__WORK TO BE COMPLETED__
Nothing but a number should be written: the count of lines below that contain "large".

__EXTRACTED ENTRIES__
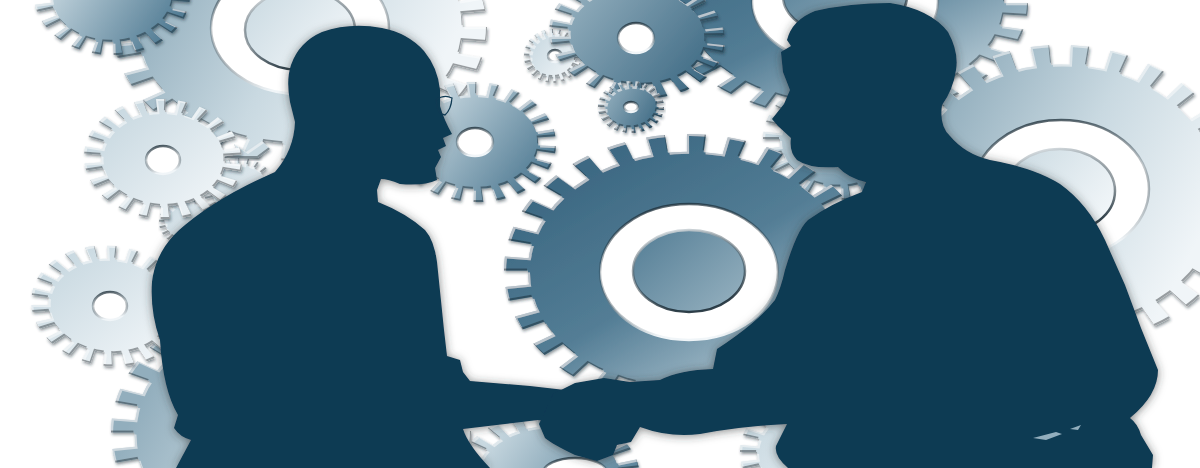
<!DOCTYPE html>
<html lang="en">
<head>
<meta charset="utf-8">
<title>Handshake in front of gears</title>
<style>
  :root {
    --paper: #ffffff;
    --navy: #103a53;
    --steel-deep: #3d6983;
    --steel: #537d95;
    --steel-soft: #92aebd;
    --mist: #c9d9e1;
    --frost: #f0f5f8;
    --edge: #1d2e38;
  }
  html, body { margin: 0; background: var(--paper); overflow: hidden; }
  svg { display: block; width: 1200px; height: 468px; }
  .gear { filter: url(#bevel); }
  .teeth { fill: none; stroke-width: 18; }
  .hub { fill: var(--paper); stroke: url(#hub-edge); stroke-width: 2.5; }
  .core { stroke: url(#core-edge); stroke-width: 2.5; }
  .deep { fill: url(#deep); stroke: url(#deep); }
  .steel { fill: url(#steel); stroke: url(#steel); }
  .soft { fill: url(#soft); stroke: url(#soft); }
  .pale { fill: url(#pale); stroke: url(#pale); }
  .fade { fill: url(#fade); stroke: url(#fade); }
  .people { fill: var(--navy); filter: url(#halo); }
  .glasses { fill: none; stroke: var(--navy); stroke-width: 1.3; }
  .s-deep { stop-color: var(--steel-deep); }
  .s-steel { stop-color: var(--steel); }
  .s-soft { stop-color: var(--steel-soft); }
  .s-mist { stop-color: var(--mist); }
  .s-frost { stop-color: var(--frost); }
  .s-edge { stop-color: var(--edge); }
</style>
</head>
<body>
<svg viewBox="0 0 1200 468" role="img" aria-label="Two men in silhouette shaking hands in front of blue gears">
  <defs>
    <linearGradient id="deep" gradientUnits="userSpaceOnUse" x1="-60" y1="-70" x2="70" y2="90">
      <stop class="s-deep" offset="0"/><stop class="s-steel" offset=".45"/><stop class="s-mist" offset="1"/>
    </linearGradient>
    <linearGradient id="steel" gradientUnits="userSpaceOnUse" x1="-90" y1="-30" x2="90" y2="50">
      <stop class="s-soft" offset="0"/><stop class="s-deep" offset="1"/>
    </linearGradient>
    <linearGradient id="soft" gradientUnits="userSpaceOnUse" x1="-80" y1="-30" x2="80" y2="50">
      <stop class="s-mist" offset="0"/><stop class="s-steel" offset="1"/>
    </linearGradient>
    <linearGradient id="pale" gradientUnits="userSpaceOnUse" x1="-80" y1="-50" x2="80" y2="60">
      <stop class="s-mist" offset="0"/><stop class="s-frost" offset="1"/>
    </linearGradient>
    <linearGradient id="fade" gradientUnits="userSpaceOnUse" x1="-85" y1="-20" x2="70" y2="40">
      <stop class="s-soft" offset="0"/><stop class="s-mist" offset=".5"/><stop class="s-frost" offset="1"/>
    </linearGradient>
    <linearGradient id="core-steel" x1="0" y1="0" x2="1" y2=".8">
      <stop class="s-steel" offset="0"/><stop class="s-soft" offset="1"/>
    </linearGradient>
    <linearGradient id="core-pale" x1="0" y1="0" x2="1" y2=".6">
      <stop class="s-mist" offset="0"/><stop class="s-frost" offset="1"/>
    </linearGradient>
    <linearGradient id="hub-edge" x1="0" y1="0" x2=".2" y2="1">
      <stop class="s-edge" offset="0" stop-opacity=".85"/><stop class="s-edge" offset=".5" stop-opacity=".25"/><stop class="s-frost" offset="1"/>
    </linearGradient>
    <linearGradient id="core-edge" x1="0" y1="0" x2=".3" y2="1">
      <stop class="s-frost" offset="0"/><stop class="s-edge" offset=".65" stop-opacity=".45"/><stop class="s-edge" offset="1" stop-opacity=".9"/>
    </linearGradient>

    <filter id="bevel" x="-10%" y="-10%" width="120%" height="125%">
      <feOffset in="SourceAlpha" dx="2" dy="2" result="down"/>
      <feComposite in="SourceAlpha" in2="down" operator="out" result="lit-rim"/>
      <feFlood flood-color="#fff" flood-opacity=".45"/>
      <feComposite in2="lit-rim" operator="in" result="light"/>
      <feOffset in="SourceAlpha" dx="-1" dy="-2" result="up"/>
      <feComposite in="SourceAlpha" in2="up" operator="out" result="dark-rim"/>
      <feFlood flood-color="#1d2e38" flood-opacity=".65"/>
      <feComposite in2="dark-rim" operator="in" result="dark"/>
      <feGaussianBlur in="SourceAlpha" stdDeviation="1.5"/>
      <feOffset dx="1" dy="2" result="blur"/>
      <feFlood flood-color="#1d2e38" flood-opacity=".5"/>
      <feComposite in2="blur" operator="in" result="shadow"/>
      <feMerge>
        <feMergeNode in="shadow"/><feMergeNode in="SourceGraphic"/><feMergeNode in="light"/><feMergeNode in="dark"/>
      </feMerge>
    </filter>
    <filter id="halo" x="-5%" y="-5%" width="110%" height="110%">
      <feDropShadow dx="0" dy="1" stdDeviation="5" flood-color="#2b3236" flood-opacity=".6"/>
    </filter>

    <!-- Wheels of radius 100; colour comes from the class of each use -->
    <g id="wheel-large">
      <circle r="87" stroke="none"/>
      <circle class="teeth" r="91" pathLength="280" stroke-dasharray="4.6 5.4"/>
    </g>
    <g id="wheel-small">
      <circle r="78" stroke="none"/>
      <circle class="teeth" r="87" style="stroke-width:26" pathLength="220" stroke-dasharray="4.2 5.8"/>
    </g>
  </defs>

  <rect width="1200" height="468" fill="var(--paper)"/>

  <g id="gears-left">
    <g class="gear"><use href="#wheel-large" class="fade" transform="translate(300 28) scale(1.87 1.33)"/></g>
    <ellipse class="hub" cx="300" cy="28" rx="89" ry="66"/>
    <ellipse class="core" cx="300" cy="30" rx="55" ry="40" fill="url(#core-pale)"/>
    <g class="gear"><use href="#wheel-small" class="soft" transform="translate(112 -5) scale(.78 .6)"/></g>
    <g class="gear"><use href="#wheel-small" class="pale" transform="translate(240 190) scale(.36 .32)"/></g>
    <g class="gear"><use href="#wheel-small" class="pale" transform="translate(188 222) scale(.29 .24)"/></g>
    <path class="gear" fill="var(--mist)" d="M222 158 238 152 234 144 246 152 262 141 270 149 258 158Z"/>
    <g class="gear"><use href="#wheel-small" class="pale" transform="translate(163 159) rotate(4) scale(.79 .6)"/></g>
    <ellipse class="hub" cx="163" cy="160" rx="17" ry="14"/>
    <g class="gear"><use href="#wheel-large" class="fade" transform="translate(291 432) scale(1.8 1.36)"/></g>
    <g class="gear"><use href="#wheel-small" class="pale" transform="translate(110 306) rotate(8) scale(.79 .6)"/></g>
    <ellipse class="hub" cx="110" cy="306" rx="17" ry="14"/>
  </g>

  <g id="gears-right">
    <g class="gear"><use href="#wheel-large" class="deep" transform="translate(845 4) scale(1.83 1.15)"/></g>
    <ellipse class="hub" cx="845" cy="2" rx="93" ry="62"/>
    <ellipse class="core" cx="845" cy="-4" rx="62" ry="40" fill="url(#core-steel)"/>
    <g class="gear"><use href="#wheel-large" class="fade" transform="translate(1064 195) rotate(3) scale(1.8 1.5)"/></g>
    <ellipse class="hub" cx="1061" cy="189" rx="88" ry="69"/>
    <ellipse class="core" cx="1060" cy="191" rx="55" ry="42" fill="url(#core-pale)"/>
    <g class="gear"><use href="#wheel-small" class="soft" transform="translate(840 139) scale(.77 .61)"/></g>
  </g>

  <g id="gears-middle">
    <g class="gear"><use href="#wheel-small" class="pale" transform="translate(553 56) scale(.29 .27)"/></g>
    <ellipse class="hub" cx="555" cy="56" rx="7" ry="6"/>
    <g class="gear"><use href="#wheel-small" class="steel" transform="translate(637 36) rotate(6) scale(.88 .62)"/></g>
    <ellipse class="hub" cx="636" cy="38" rx="18" ry="15"/>
    <g class="gear"><use href="#wheel-small" class="steel" transform="translate(631 107) scale(.33 .26)"/></g>
    <ellipse class="hub" cx="631" cy="107" rx="7" ry="5"/>
    <g class="gear"><use href="#wheel-small" class="soft" transform="translate(475 142) rotate(3) scale(.81 .6)"/></g>
    <ellipse class="hub" cx="475" cy="142" rx="18" ry="14"/>
    <g class="gear"><use href="#wheel-large" class="deep" transform="translate(688 270) scale(1.84 1.36)"/></g>
    <ellipse class="hub" cx="689" cy="272" rx="89" ry="68"/>
    <ellipse class="core" cx="689" cy="271" rx="56" ry="41" fill="url(#core-steel)"/>
    <g class="gear"><use href="#wheel-small" class="soft" transform="translate(548 478) scale(.92 .66)"/></g>
    <ellipse class="hub" cx="575" cy="473" rx="32" ry="15"/>
    <g class="gear"><use href="#wheel-small" class="pale" transform="translate(818 452) scale(.78 .6)"/></g>
  </g>

  <g class="people">
    <path id="man-left" d="M290 102Q286 80 291 65Q299 42 322 32Q350 22 382 28Q408 33 424 51Q438 68 440 90V106Q444 120 452 134L443 138 446 146 438 150 441 157 435 168 437 180Q424 186 400 184Q388 179 381 179L377 190 378 202Q406 213 425 230Q434 240 437 262L444 330 447 356 460 360 463 372 470 381 530 386 565 390 590 381 610 400 580 424 538 420 463 429Q468 445 490 468H176L191 440Q180 437 174 428L178 415Q163 390 160 340Q150 312 152 282Q156 248 185 225Q220 196 275 172Q294 150 295 122Z"/>
    <path id="man-right" d="M790 90 783 72 781 52 791 46 787 40Q792 20 815 11Q850 3 890 3Q930 9 948 32Q959 52 956 70Q953 90 942 105Q939 126 950 136Q965 154 990 160Q1035 168 1060 184Q1088 204 1105 240L1125 285 1141 328 1158 370Q1158 395 1130 418Q1138 424 1141 435L1153 455 1152 468H788Q774 456 776 446L787 424Q745 426 700 434Q670 438 640 427L631 442 617 445 613 455 597 461 575 455Q552 444 545 438L539 424 553 394 575 383 604 378 630 382 660 380Q680 370 713 369L717 349Q757 323 775 300Q781 288 785 270Q797 230 808 220Q832 203 862 192L866 182Q848 178 838 167Q810 169 797 160Q789 152 791 138L778 126 772 119 784 104Z"/>
  </g>
  <path id="sleeve-gaps" fill="var(--steel-soft)" d="M1033 438 1056 432 1062 434 1046 440ZM1070 429 1081 425 1078 430Z"/>
  <path class="glasses" d="M436 100Q444 94 452 98Q451 110 445 115Q438 114 437 106Z"/>
</svg>
</body>
</html>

__RESPONSE TO THIS EXERCISE__
6